Website provides answers
The USDA’s Agriculture Marketing Service maintains a public web database of all of the PVP certificates for plant varieties that currently or have ever had PVP protection status. Whether or not certification is required is recorded on an ST- 470 form, which is attached to the database as an individual PDF for each variety.
To help, Practical Farmers of Iowa created a spreadsheet that includes over 150 oat varieties, and the certification and protections they currently have as of 2019. You can download the full version of the spreadsheet from Practical Farmers of Iowa.
This spreadsheet shows you whether a given variety has “certification required” under the Title V option of the PVP act. To sell any variety under this option, the seller must first apply for certification with a state certifying agency to gain authorization to sell the seed. In most states (Iowa included), this agency is the Crop Improvement Association. Additionally, the producer has to plant foundation seed, undergo a field inspection, and condition and test the seed at a licensed facility.
If the variety falls under “certification not required,” this means it is not protected by Title V (Non-Title V). Under this option, the prospective seed producer must obtain authorization in order to legally sell seed from the variety, but the other steps of certification through the crop improvement association are not required.
For non-Title V PVP classification, the prospective seed producers must arrange the details of the authorization process with the owner of the variety (also listed in the worksheet). In some cases, the owner may require you to sign a license or other contract that could include royalty payments or fees or production stipulations for the use of the variety.

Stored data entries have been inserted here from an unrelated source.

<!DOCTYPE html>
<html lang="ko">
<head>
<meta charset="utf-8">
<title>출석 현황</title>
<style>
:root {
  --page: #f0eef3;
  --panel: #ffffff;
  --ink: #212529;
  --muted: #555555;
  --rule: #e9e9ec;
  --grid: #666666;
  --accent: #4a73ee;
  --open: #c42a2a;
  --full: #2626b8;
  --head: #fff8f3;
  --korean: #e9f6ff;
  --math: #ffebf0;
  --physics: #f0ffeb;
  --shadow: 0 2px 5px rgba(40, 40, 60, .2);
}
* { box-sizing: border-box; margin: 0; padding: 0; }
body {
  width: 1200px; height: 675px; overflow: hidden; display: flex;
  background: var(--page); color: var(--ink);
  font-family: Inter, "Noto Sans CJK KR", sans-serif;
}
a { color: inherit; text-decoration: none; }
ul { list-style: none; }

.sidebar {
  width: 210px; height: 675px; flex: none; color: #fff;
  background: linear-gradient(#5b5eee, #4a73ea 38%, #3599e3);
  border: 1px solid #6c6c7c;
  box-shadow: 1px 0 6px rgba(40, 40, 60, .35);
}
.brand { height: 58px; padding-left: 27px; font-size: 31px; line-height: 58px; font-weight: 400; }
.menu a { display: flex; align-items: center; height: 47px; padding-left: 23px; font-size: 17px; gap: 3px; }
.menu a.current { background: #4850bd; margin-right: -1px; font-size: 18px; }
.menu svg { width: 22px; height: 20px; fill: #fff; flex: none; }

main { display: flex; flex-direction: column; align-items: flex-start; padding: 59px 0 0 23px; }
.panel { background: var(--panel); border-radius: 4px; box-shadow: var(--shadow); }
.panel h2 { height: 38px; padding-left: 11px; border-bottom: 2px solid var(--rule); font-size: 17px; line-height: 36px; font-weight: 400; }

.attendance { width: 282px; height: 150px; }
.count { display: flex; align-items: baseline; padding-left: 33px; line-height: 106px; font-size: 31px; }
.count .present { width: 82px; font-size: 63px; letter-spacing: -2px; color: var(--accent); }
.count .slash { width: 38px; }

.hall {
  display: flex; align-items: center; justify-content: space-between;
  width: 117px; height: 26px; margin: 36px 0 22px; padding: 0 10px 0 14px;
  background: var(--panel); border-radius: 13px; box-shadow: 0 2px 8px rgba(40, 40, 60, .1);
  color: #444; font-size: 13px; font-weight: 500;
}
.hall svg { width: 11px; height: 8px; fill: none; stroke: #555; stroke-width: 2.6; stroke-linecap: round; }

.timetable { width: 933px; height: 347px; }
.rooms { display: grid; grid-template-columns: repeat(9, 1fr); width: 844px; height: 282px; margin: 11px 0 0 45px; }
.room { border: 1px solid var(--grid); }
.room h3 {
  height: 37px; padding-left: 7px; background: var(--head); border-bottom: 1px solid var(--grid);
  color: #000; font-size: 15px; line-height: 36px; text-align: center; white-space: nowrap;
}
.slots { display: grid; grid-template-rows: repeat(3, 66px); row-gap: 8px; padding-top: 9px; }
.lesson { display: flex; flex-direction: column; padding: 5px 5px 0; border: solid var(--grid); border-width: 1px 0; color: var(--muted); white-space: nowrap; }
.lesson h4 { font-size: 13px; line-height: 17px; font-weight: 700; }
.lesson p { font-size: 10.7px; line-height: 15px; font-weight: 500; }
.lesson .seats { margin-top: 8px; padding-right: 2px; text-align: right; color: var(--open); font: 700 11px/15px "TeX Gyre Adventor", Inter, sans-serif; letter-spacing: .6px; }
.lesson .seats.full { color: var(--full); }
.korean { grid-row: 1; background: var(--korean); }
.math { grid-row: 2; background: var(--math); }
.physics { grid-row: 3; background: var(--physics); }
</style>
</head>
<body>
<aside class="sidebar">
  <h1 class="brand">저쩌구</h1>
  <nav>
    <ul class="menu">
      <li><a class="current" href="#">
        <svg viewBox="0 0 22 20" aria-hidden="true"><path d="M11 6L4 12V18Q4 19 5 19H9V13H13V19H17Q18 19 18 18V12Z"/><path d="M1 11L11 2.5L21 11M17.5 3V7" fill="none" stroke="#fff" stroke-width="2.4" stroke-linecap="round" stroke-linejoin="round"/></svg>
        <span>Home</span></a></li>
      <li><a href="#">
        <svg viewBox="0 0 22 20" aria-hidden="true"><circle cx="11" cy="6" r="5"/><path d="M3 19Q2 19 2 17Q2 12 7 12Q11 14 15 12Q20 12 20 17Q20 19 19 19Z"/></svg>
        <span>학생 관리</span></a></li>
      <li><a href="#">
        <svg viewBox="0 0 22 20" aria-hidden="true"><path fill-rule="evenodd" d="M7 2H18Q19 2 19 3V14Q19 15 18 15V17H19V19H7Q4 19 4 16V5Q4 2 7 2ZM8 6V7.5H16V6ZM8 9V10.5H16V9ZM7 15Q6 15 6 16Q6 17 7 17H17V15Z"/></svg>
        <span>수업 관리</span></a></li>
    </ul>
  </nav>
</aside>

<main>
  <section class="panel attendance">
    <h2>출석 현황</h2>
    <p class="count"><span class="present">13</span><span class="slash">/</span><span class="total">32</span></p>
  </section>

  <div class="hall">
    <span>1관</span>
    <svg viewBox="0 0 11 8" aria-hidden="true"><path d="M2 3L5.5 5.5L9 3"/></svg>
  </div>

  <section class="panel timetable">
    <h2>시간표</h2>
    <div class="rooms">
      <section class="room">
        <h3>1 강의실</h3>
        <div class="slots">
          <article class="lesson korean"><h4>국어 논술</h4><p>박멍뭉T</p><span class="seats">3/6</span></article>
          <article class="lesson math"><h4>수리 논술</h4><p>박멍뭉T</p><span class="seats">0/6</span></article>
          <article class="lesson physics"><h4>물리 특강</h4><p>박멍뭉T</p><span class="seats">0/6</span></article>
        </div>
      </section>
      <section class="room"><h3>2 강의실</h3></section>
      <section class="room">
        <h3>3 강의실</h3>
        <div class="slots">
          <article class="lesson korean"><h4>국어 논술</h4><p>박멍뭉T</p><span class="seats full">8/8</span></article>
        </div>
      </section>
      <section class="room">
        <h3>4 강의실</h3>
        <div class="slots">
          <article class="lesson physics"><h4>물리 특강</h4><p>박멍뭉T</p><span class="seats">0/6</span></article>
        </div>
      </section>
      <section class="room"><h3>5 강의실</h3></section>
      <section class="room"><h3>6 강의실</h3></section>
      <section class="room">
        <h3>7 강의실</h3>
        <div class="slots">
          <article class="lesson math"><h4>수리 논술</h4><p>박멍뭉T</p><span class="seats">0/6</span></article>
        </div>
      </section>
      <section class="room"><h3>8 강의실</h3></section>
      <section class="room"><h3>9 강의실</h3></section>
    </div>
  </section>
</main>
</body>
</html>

Alternatively, owners may not require a license at all. It is a good idea to get your communication with the owner in writing, especially if there is no license or contract, so that you have some documentation that you contacted them and obtained permission to grow the variety for seed.
A few exceptions to PVP
There are a small handful of cases where varieties have been granted PVP protection but can still be produced without authorization from the owner or certification from the crop improvement association. For example, if PVP is in effect for both Title V and non-Title V PVP classification, farmers may save seed to replant on their farm the following year but cannot sell this seed for planting purposes unless authorized.
Another example is similar to copyright or patents: PVP does not protect intellectual property forever and eventually the varieties enter something like the public domain. PVP protection is only effective for 20 years starting from the application date. Once the PVP expires, there are no certification or owner authorization requirements to produce seed from that variety. For this reason, old oat varieties like Jerry and Ogle with expired PVP have been the most popular varieties used for cover crop seed production; however, their poor resistance to disease and low productivity make these varieties risky and troublesome to produce.
The regulatory authority for PVP protections is the Plant Variety Protection office, a division of USDA’s Agricultural Marketing Service.
For more information about patents on oat varieties, and the regulation of seed sales as it relates to small grains and cover crop seeds, see Practical Farmers of Iowa’s blog on the topic.
Bower is strategic initiatives manager for PFI and Becker is a sustainable agriculture assistant.